Aim of the exercise ->
Beginning with the line that holds "124Q249 138 266" in the data below, give again every line through the one that holds "139Q167 134 173", exactly as written.

(Stored dataset items)
####################

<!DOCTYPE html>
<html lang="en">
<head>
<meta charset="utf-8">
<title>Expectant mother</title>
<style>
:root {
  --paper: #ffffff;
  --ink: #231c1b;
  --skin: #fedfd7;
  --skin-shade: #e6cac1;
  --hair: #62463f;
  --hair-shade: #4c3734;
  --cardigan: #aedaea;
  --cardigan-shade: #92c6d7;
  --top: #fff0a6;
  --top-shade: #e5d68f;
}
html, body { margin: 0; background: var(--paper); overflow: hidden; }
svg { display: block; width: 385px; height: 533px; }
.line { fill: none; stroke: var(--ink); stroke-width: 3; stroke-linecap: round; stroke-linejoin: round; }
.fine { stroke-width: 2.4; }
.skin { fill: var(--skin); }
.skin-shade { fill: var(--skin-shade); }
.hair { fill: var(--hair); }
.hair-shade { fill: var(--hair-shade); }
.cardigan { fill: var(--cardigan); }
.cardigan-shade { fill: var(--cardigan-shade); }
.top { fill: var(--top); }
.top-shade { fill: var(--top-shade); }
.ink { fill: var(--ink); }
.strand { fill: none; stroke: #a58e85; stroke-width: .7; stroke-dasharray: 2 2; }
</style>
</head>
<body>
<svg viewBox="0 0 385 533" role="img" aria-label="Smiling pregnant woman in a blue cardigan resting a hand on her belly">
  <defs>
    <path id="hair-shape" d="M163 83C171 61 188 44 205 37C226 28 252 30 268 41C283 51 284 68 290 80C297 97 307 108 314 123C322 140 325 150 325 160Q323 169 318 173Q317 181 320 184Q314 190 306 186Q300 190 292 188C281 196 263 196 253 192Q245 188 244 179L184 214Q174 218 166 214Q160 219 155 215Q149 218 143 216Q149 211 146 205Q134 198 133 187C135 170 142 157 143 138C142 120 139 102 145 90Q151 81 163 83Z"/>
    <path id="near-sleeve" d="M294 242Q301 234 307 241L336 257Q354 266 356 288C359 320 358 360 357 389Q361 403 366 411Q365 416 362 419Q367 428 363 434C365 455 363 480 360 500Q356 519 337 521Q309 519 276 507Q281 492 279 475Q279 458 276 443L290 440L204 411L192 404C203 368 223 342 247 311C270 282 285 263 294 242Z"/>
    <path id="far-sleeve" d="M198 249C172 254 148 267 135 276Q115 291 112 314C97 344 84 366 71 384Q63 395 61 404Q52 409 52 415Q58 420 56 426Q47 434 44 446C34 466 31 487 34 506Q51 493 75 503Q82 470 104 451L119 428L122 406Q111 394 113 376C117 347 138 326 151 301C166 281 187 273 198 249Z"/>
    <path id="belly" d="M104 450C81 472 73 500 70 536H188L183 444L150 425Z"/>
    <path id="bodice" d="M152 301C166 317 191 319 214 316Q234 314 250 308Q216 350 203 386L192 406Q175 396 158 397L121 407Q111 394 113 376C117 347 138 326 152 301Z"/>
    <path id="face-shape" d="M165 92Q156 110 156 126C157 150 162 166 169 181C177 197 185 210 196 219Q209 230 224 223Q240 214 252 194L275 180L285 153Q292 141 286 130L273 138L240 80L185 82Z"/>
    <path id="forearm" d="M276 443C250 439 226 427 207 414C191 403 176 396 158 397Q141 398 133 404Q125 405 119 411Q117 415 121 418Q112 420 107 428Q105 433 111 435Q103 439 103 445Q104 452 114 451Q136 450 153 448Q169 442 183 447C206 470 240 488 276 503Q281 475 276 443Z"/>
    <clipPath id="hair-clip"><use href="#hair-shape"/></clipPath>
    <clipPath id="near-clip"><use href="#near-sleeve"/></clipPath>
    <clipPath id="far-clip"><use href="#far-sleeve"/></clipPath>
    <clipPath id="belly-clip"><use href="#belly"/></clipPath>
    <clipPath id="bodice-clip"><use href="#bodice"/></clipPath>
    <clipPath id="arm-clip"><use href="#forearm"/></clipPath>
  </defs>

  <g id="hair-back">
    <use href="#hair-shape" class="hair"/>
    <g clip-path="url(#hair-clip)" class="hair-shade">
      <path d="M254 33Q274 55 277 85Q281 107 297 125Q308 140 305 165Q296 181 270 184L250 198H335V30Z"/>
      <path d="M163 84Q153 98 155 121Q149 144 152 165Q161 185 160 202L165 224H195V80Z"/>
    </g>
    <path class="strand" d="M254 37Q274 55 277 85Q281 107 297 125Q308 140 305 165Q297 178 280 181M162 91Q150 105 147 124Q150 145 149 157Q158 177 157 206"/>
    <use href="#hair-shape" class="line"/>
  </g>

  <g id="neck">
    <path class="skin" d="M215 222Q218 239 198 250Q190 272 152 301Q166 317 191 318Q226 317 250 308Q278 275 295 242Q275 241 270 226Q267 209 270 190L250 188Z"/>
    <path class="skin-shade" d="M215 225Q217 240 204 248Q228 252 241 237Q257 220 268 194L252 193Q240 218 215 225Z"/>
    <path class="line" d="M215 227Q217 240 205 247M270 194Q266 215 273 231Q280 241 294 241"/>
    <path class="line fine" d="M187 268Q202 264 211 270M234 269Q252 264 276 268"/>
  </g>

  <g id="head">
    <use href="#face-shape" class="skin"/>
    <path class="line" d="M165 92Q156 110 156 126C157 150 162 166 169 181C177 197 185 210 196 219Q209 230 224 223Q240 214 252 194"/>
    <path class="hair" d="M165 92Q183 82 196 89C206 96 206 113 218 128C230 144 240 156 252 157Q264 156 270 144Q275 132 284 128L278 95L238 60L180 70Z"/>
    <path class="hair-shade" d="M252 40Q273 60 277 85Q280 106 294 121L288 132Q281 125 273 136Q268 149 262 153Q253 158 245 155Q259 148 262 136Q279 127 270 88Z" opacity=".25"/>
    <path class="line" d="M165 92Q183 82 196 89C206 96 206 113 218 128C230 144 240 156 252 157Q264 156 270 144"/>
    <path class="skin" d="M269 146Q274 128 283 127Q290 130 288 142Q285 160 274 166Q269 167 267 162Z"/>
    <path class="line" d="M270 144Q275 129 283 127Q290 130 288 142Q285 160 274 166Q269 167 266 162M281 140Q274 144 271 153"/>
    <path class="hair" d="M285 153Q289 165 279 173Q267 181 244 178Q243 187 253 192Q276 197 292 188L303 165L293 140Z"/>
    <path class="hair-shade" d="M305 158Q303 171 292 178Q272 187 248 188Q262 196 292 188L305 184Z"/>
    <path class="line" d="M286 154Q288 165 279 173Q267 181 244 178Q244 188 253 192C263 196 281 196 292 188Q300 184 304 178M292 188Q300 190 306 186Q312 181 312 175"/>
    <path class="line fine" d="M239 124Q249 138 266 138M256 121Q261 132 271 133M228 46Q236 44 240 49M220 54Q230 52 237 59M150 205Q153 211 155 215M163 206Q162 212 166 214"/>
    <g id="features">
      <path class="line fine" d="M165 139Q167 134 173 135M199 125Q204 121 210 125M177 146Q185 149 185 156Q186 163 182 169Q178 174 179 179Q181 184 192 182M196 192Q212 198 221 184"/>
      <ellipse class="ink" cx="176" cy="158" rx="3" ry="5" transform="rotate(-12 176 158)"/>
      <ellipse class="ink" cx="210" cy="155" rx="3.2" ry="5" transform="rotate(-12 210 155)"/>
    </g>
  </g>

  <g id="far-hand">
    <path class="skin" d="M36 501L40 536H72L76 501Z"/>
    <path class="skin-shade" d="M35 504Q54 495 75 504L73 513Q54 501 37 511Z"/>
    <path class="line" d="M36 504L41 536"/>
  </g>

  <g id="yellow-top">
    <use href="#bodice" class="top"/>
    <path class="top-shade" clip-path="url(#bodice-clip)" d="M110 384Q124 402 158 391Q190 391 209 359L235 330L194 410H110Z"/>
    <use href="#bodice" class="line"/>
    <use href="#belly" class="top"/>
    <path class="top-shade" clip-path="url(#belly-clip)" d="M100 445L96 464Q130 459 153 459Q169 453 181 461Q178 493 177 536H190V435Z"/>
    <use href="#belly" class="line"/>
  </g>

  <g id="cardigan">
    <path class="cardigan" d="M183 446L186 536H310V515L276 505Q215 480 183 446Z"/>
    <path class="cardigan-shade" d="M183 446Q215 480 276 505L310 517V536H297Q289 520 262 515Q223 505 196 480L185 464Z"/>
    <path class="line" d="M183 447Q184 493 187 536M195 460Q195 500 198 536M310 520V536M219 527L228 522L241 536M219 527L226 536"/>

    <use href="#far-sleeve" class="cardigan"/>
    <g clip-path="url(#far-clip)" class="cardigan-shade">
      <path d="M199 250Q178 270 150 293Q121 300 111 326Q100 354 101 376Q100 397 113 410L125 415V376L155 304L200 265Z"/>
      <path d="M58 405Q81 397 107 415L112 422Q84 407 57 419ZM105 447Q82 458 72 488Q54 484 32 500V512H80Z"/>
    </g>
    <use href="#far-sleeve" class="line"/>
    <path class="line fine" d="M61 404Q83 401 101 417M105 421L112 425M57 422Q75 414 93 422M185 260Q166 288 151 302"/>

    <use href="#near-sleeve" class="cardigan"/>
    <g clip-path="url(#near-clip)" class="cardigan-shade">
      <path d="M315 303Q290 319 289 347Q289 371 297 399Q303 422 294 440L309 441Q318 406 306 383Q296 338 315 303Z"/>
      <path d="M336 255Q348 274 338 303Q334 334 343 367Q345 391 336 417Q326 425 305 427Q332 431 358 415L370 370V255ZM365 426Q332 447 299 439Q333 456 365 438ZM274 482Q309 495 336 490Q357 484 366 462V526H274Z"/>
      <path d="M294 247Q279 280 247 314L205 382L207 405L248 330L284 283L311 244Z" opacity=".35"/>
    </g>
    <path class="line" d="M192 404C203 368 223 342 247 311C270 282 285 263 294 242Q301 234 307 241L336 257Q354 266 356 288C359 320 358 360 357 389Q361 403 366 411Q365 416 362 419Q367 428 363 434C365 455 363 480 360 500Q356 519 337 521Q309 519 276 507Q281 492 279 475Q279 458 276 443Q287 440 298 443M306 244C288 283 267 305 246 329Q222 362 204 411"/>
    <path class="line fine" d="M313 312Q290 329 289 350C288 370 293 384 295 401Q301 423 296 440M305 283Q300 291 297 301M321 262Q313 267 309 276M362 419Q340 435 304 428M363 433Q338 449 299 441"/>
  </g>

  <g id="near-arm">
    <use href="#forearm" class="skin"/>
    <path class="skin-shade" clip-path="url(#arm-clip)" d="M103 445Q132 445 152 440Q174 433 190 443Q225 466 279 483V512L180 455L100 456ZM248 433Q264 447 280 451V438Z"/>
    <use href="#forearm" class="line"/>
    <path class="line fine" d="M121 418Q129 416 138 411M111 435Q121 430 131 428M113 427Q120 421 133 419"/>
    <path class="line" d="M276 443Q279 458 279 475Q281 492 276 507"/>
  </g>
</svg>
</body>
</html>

####################

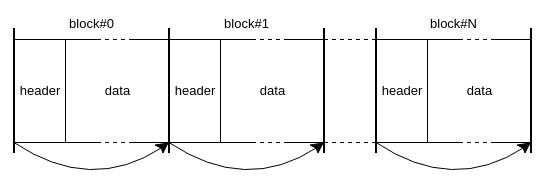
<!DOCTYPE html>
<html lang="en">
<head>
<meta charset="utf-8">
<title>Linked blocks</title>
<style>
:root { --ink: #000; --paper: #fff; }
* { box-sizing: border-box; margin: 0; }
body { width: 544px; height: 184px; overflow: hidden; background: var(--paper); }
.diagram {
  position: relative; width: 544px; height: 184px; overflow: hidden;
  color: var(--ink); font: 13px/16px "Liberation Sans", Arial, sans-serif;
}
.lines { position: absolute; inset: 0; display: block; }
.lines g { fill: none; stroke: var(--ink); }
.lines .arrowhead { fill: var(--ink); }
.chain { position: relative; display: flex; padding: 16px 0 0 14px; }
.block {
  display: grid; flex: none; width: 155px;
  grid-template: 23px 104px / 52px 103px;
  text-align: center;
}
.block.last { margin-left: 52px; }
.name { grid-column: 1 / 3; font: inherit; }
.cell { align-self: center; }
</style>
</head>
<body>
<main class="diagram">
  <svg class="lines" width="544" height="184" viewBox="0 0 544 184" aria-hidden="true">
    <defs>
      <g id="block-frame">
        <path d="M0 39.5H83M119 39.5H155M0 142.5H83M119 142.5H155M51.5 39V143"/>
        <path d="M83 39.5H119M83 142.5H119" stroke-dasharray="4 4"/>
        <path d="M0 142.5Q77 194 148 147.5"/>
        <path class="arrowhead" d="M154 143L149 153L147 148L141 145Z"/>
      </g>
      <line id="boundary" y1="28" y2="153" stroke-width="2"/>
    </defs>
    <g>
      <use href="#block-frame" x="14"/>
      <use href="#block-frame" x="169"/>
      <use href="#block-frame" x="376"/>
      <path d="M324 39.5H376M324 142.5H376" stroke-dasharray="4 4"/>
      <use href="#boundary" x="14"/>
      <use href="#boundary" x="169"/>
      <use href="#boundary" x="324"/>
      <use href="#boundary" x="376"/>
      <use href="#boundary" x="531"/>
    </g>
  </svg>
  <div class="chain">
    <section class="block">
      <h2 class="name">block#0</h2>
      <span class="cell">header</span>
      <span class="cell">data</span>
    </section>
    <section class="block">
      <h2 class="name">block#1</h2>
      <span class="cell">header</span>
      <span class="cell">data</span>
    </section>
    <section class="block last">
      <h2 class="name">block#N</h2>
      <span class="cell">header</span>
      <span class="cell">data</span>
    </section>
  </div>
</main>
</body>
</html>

####################

Response area ->
    <path class="line fine" d="M239 124Q249 138 266 138M256 121Q261 132 271 133M228 46Q236 44 240 49M220 54Q230 52 237 59M150 205Q153 211 155 215M163 206Q162 212 166 214"/>
    <g id="features">
      <path class="line fine" d="M165 139Q167 134 173 135M199 125Q204 121 210 125M177 146Q185 149 185 156Q186 163 182 169Q178 174 179 179Q181 184 192 182M196 192Q212 198 221 184"/>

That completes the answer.